Bike escalator being considered
The City of North Vancouver is exploring the possibility of building abike escalator that would help cyclists more easily ascend the steephills of the densely populated Lonsdale Avenue corridor.
The City of North Vancouver is exploring the possibility of building a bike escalator that would help cyclists more easily ascend the steep hills of the densely populated Lonsdale Avenue corridor.
Inspired by the mechanics of ski lifts, the patented bicycle lift technology Trampe has been used in Trondheim, Norway, since 1993. It carries cyclists uphill via foot plates attached to a wire rope, at a speed of two metres per second.
According to North Vancouver Mayor Darrell Mussatto, the lift would fit nicely with his community’s cycling plan, since many bike commuters on the North Shore have difficulty riding up the steepest grades of the hilly terrain heading north. He notes the grade of Lonsdale and Chesterfield avenues is roughly the same as the hill in Trondheim where the Trampe system is used.
The bike lift would ideally link the waterfront area near Lonsdale Quay to the Central Lonsdale neighbourhood, travelling along Chesterfield Avenue.
To date, Mussatto said, “staff are still investigating.”
“I have only had meetings with them in my office to get their first impressions,” he added.
He plans to ask for a report on the technology that would be brought before North Vancouver council in September.
North Vancouver is not the only jurisdiction pondering making use of this technology.

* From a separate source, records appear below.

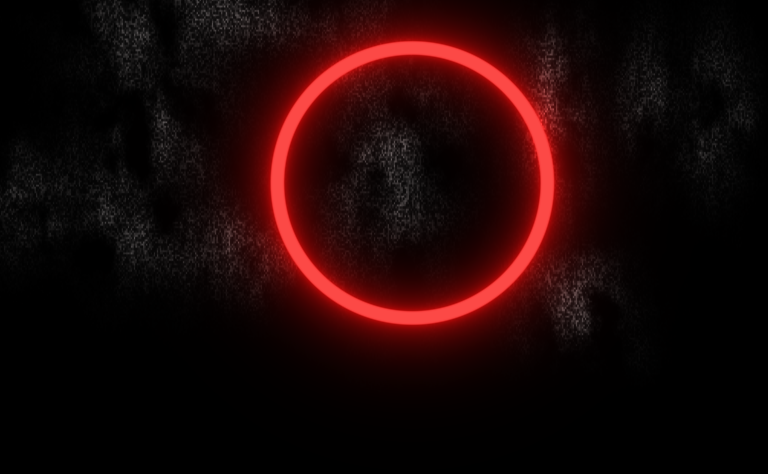
This background is drawn by a Shadertoy shader. Its source:

```glsl
// A glowing red neon ring in front of a dark, worn plaster wall.
// The ring is a circle distance with exponential glow; the wall is a set of
// soft stains broken up by layered value noise and fine vertical grain.

#define RING_CENTER vec2(0.870, 0.614)
#define RING_RADIUS 0.2848
#define RING_HALF_WIDTH 0.0142
#define GLOW_REACH 0.055
#define GLOW_STRENGTH 0.56
#define WALL_STRENGTH 0.17
#define GRAIN_SCALE 310.0
#define NEON_COLOR vec3(0.99, 0.285, 0.275)
#define GLOW_COLOR vec3(1.0, 0.035, 0.03)
#define WALL_COLOR vec3(1.0, 0.96, 0.96)

const int STAIN_COUNT = 10;
// Soft wall stains: center.xy, radii.zw
const vec4 STAINS[STAIN_COUNT] = vec4[STAIN_COUNT](
    vec4(0.32, 0.79, 0.14, 0.24), vec4(0.06, 0.57, 0.08, 0.11),
    vec4(0.26, 0.54, 0.10, 0.12), vec4(0.50, 0.47, 0.13, 0.09),
    vec4(0.82, 0.65, 0.14, 0.23), vec4(1.36, 0.78, 0.05, 0.13),
    vec4(1.51, 0.76, 0.07, 0.15), vec4(1.23, 0.35, 0.12, 0.10),
    vec4(1.18, 0.80, 0.07, 0.20), vec4(0.50, 0.98, 0.26, 0.07));

float hash(vec2 p) {
    vec3 q = fract(p.xyx * 0.1031);
    q += dot(q, q.yzx + 33.33);
    return fract((q.x + q.y) * q.z);
}

float valueNoise(vec2 p) {
    vec2 cell = floor(p);
    vec2 f = fract(p);
    f = f * f * (3.0 - 2.0 * f);
    float low = mix(hash(cell), hash(cell + vec2(1.0, 0.0)), f.x);
    float high = mix(hash(cell + vec2(0.0, 1.0)), hash(cell + 1.0), f.x);
    return mix(low, high, f.y);
}

float fbm(vec2 p) {
    float sum = 0.0;
    float amplitude = 0.5;
    for (int i = 0; i < 5; i++) {
        sum += amplitude * valueNoise(p);
        p = mat2(1.6, 1.2, -1.2, 1.6) * p + 7.3;
        amplitude *= 0.5;
    }
    return sum;
}

// Amount of pale plaster showing at p
float wallTexture(vec2 p) {
    vec2 warped = p + 0.06 * (vec2(fbm(p * 9.0), fbm(p * 9.0 + 31.0)) - 0.5);
    float stains = 0.0;
    for (int i = 0; i < STAIN_COUNT; i++) {
        vec2 q = (warped - STAINS[i].xy) / STAINS[i].zw;
        stains += exp(-dot(q, q) * 1.3);
    }
    float blotches = smoothstep(0.22, 0.68, fbm(p * vec2(14.0, 9.0) + 4.0));
    float streaks = 0.65 + 0.7 * valueNoise(p * vec2(75.0, 16.0));
    float grain = valueNoise(p * GRAIN_SCALE * vec2(1.0, 0.7));
    grain = 0.3 + 1.8 * grain * grain;
    return min(stains, 1.0) * blotches * streaks * grain;
}

void mainImage(out vec4 fragColor, in vec2 fragCoord) {
    vec2 p = fragCoord / iResolution.y;
    float pixel = 1.0 / iResolution.y;

    // Signed distance to the tube's edge
    float edge = abs(length(p - RING_CENTER) - RING_RADIUS) - RING_HALF_WIDTH;
    float outside = max(edge, 0.0);

    // Wall with wide and tight neon light
    float wall = wallTexture(p);
    float glow = GLOW_STRENGTH * exp(-outside / GLOW_REACH);
    glow += 0.20 * exp(-outside / 0.008);
    vec3 color = WALL_COLOR * wall * WALL_STRENGTH;
    color += GLOW_COLOR * glow * (0.94 + 0.2 * wall);

    // Bright tube, slightly deeper red toward its rim
    float rim = smoothstep(-0.005, 0.0, edge);
    vec3 tube = mix(NEON_COLOR, NEON_COLOR * vec3(0.98, 0.85, 0.85), rim);
    color = mix(color, tube, 1.0 - smoothstep(-pixel, pixel, edge));

    fragColor = vec4(clamp(color, 0.0, 1.0), 1.0);
}
```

Trampe inventor Jarle Wanvik told Metro that other North American cities, including Seattle, Quebec City and Ithaca, N.Y., are also interested.
Such infrastructure is not without its own challenges, however. Implementing it could cost upwards of $1 million.
In Trondheim, there has never been an accident on the system, according to Wanvik.